A neoliberal-inspired perspective sees Mugabeism as a form of racial chauvinism and authoritarianism marked by antipathy towards norms of liberal governance and disdain for human rights and democracy.
It is an ideology that is not grounded in highly celebrated conveyance of political power misnamed as transformation or independence across the continent.
The outbreak of the third-Chimurenga under the wise decolonial counsel of President Mugabe, has been punctuated by a steadfast political will to shift the means of production.
Of course, none can doubt that the Mugabe era deserves elegant appraisal for liberating the farmlands, minerals, and corporations from the historically belligerent wealth looting white minority.
Now the average Zimbabwean understands the practical meaning of independence within the context of a pro-people political economy system.
As argued in the piece we wrote and was published in the Chronicle on the 9th of February, 2017; now Mugabeism is a pan-African revolutionary philosophy, the final decolonial attack on colonialism on the continent.
With no doubt, Mugabeism now poses as an antithesis of neo-imperialism. The imperialists will not let this idea thrive. This is because Mugabeism now serves as a consortium of nativist discourses (from pan-Africanism to decoloniality of knowledge and power) seeking overall liberation of the African masses.
For that reason, it has become inevitable that Mugabeism has become a third-world template of rethinking the relationship of the centre and periphery.
It is now a modern medium of plainly articulating Fanon’s teaching of liberating violence to make disorder of the colonially set state of order.
For those of us born after 1980, Mugabeism is a thought-alternative representing a radical policy makeover as far as breaking the umbilical cord of the colony and the mother-colony is concerned.
Mugabeism: land, the person and the soil. Moreover, the responsiveness of Mugabeism to the land question is a mark of post-colonial relevance of the person and the legacy of President Mugabe.
Of course in some perspectives opposed to the idea of Mugabeism, Zimbabwe has been described as a country plunged into a political crisis, largely polarising Zimbabwe as a state run under dictatorial and corrupt terms.
-Richard Mahomva is an independent researcher and a literature aficionado interested in pan-Africanism, decoloniality and Afrocentricity.

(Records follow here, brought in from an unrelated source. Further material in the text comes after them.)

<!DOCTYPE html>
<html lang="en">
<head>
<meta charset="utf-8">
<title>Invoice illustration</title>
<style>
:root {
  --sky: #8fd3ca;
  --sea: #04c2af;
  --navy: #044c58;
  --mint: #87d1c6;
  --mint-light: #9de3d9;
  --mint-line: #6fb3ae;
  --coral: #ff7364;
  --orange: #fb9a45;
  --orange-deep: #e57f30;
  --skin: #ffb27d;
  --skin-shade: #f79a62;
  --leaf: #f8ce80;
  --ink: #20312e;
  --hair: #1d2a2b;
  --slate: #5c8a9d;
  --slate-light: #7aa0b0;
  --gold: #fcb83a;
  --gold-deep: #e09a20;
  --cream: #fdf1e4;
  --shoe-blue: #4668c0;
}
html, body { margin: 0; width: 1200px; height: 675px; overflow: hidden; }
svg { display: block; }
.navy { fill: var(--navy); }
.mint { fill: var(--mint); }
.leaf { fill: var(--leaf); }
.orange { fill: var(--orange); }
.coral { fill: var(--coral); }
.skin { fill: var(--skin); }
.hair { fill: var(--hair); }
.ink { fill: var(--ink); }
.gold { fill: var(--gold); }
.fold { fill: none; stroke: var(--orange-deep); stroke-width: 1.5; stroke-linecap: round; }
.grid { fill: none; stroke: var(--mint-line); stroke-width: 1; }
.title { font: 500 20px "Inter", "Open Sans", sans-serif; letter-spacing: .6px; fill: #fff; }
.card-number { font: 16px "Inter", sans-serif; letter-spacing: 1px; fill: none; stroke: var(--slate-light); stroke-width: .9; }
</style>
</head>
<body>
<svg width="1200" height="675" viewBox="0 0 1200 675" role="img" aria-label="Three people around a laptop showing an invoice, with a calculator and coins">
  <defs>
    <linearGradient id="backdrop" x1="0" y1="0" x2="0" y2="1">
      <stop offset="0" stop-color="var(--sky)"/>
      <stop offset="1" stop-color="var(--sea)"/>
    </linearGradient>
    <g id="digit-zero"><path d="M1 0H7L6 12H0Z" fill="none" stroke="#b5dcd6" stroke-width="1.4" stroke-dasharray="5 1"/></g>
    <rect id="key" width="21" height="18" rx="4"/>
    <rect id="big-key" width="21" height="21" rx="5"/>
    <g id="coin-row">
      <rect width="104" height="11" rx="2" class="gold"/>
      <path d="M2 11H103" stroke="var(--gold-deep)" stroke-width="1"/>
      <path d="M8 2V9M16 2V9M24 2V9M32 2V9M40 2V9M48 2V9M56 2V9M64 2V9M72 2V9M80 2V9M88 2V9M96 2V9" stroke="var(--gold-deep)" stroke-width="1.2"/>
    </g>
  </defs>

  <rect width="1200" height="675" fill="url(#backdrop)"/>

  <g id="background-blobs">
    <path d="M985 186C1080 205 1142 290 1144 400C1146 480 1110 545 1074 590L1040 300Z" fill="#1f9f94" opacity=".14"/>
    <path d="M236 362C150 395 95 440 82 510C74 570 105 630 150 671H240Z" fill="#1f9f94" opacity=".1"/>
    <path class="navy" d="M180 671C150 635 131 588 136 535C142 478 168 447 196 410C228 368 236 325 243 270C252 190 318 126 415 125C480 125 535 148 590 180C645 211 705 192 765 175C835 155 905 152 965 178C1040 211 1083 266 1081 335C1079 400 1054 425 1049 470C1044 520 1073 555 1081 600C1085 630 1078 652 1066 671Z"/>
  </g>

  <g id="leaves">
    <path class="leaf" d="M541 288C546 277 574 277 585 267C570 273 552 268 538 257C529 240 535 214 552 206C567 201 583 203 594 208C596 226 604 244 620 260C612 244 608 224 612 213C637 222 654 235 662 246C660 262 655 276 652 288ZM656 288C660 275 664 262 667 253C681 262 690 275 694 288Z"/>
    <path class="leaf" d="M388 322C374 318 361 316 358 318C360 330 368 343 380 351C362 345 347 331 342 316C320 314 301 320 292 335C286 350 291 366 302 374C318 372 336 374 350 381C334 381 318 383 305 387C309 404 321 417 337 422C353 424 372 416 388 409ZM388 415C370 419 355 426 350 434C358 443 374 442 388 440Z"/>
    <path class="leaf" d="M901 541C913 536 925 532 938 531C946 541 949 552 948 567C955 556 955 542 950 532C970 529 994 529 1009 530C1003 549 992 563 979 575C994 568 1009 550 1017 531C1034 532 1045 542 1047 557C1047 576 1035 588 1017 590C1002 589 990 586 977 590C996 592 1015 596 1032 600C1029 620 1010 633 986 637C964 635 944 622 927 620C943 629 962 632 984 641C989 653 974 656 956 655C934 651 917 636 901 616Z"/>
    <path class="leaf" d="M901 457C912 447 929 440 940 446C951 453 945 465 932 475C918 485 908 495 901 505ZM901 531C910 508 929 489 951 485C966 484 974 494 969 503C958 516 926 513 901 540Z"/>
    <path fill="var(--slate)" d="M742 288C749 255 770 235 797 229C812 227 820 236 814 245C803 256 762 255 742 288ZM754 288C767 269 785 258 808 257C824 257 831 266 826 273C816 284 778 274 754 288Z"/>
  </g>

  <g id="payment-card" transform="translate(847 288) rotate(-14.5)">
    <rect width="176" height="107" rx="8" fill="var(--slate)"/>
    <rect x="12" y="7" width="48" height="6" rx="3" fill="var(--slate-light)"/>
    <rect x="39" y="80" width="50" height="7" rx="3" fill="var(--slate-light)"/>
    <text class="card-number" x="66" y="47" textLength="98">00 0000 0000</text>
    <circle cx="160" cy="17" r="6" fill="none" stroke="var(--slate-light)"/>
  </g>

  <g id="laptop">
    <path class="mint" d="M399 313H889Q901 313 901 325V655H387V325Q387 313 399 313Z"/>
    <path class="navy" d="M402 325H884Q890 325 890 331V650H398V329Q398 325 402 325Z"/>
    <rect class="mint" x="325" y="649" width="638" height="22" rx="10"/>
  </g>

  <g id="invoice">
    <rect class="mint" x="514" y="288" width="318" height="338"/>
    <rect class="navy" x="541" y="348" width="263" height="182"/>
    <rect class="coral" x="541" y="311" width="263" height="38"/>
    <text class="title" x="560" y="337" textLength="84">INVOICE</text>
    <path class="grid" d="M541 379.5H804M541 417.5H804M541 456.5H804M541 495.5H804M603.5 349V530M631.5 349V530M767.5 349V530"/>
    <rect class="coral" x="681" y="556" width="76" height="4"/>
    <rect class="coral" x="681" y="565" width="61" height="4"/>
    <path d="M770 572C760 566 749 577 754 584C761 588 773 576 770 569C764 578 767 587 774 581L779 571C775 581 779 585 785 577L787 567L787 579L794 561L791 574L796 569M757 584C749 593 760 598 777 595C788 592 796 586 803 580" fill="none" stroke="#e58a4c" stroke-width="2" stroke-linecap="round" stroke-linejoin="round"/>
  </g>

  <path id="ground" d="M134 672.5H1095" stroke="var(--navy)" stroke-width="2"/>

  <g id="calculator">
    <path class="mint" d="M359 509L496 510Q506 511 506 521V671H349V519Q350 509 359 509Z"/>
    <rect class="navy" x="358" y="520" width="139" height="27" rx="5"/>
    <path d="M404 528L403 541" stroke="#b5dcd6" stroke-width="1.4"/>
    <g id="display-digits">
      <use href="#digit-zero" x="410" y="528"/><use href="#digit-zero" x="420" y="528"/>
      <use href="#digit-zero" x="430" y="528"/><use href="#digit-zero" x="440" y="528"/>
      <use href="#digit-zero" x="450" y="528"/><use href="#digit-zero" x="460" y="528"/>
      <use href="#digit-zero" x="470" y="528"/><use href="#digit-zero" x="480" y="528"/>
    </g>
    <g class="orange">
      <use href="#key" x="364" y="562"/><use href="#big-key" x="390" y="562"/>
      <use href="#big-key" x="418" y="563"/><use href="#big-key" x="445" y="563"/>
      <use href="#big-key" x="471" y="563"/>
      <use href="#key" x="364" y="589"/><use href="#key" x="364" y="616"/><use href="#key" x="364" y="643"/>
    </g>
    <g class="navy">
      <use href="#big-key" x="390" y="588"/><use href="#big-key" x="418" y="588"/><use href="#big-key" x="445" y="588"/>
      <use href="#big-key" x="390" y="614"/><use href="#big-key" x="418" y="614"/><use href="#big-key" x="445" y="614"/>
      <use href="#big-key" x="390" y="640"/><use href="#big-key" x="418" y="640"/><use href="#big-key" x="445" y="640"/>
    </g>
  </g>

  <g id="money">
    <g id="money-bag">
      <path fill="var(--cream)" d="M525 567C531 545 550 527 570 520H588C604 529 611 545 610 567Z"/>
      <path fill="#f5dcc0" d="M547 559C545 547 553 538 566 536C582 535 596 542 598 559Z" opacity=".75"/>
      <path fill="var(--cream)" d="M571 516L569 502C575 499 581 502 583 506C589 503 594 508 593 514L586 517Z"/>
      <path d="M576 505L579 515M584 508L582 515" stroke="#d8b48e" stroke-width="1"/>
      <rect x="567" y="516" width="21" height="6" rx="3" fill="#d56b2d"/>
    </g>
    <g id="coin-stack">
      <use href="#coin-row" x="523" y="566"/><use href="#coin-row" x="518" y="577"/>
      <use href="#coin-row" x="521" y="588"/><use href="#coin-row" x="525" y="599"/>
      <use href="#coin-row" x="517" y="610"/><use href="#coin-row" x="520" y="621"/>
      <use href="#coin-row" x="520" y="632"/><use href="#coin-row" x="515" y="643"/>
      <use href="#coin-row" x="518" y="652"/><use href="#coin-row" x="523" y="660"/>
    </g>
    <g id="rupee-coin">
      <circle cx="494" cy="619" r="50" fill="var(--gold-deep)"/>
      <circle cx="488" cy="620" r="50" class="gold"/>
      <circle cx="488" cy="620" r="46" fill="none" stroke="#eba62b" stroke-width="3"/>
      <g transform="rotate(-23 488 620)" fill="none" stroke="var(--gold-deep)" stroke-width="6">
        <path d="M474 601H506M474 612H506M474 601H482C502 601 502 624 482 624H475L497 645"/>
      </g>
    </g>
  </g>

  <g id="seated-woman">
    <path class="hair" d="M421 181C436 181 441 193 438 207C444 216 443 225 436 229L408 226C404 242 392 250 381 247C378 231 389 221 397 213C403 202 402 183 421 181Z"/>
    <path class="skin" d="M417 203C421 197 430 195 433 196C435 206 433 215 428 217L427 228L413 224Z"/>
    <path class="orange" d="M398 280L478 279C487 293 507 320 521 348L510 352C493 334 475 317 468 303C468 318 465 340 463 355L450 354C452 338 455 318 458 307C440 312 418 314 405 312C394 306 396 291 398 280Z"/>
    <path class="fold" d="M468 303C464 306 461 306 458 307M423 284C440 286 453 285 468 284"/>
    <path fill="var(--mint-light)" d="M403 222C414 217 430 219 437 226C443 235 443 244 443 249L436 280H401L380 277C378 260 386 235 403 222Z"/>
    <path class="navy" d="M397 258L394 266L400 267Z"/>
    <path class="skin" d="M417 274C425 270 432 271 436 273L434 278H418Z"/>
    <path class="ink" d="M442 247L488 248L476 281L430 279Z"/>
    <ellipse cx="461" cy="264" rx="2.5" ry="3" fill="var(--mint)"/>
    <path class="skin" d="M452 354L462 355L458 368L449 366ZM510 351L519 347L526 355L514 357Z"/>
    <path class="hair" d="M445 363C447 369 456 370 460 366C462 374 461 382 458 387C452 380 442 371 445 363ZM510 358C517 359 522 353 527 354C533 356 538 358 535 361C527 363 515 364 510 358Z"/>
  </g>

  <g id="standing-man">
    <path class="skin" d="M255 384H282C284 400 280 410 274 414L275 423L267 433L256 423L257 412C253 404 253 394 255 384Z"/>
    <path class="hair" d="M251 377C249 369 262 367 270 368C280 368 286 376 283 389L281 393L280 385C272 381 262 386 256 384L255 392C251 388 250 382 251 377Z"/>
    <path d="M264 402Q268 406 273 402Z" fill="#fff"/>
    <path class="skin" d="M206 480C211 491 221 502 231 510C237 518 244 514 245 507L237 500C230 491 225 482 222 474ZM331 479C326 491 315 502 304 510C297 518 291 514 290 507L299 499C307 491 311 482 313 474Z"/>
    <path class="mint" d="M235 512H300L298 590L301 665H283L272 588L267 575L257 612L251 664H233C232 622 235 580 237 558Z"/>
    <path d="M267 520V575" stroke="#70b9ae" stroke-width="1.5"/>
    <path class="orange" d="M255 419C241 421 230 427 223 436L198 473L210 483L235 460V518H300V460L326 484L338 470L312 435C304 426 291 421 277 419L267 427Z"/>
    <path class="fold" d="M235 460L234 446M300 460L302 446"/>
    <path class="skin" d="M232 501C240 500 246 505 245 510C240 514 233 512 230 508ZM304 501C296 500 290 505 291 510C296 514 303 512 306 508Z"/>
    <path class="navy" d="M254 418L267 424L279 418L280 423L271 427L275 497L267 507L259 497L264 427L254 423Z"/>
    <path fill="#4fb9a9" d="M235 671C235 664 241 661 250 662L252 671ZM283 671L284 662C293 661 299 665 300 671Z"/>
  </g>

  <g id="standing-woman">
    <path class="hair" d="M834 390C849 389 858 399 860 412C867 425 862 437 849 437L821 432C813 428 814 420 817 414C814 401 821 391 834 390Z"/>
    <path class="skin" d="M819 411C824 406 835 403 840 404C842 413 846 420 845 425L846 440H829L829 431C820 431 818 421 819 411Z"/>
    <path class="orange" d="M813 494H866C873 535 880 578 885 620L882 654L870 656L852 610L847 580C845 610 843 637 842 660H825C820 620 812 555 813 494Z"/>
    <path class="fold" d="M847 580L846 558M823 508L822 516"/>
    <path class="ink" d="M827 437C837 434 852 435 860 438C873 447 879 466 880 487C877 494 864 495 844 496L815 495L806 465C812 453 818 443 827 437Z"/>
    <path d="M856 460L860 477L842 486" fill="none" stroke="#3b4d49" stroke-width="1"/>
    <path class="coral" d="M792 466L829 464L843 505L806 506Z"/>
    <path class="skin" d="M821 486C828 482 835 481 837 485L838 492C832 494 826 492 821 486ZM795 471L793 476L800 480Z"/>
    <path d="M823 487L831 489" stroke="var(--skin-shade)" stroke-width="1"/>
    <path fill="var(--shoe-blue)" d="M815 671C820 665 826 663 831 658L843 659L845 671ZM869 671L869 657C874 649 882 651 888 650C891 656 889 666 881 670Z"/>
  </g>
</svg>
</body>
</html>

He is the Project Coordinator of Leaders for Africa Network; Convener of the Back to Pan-Africanism Conference and the annual Reading Pan-Africa Symposium. Feedback: firstname.lastname@example.org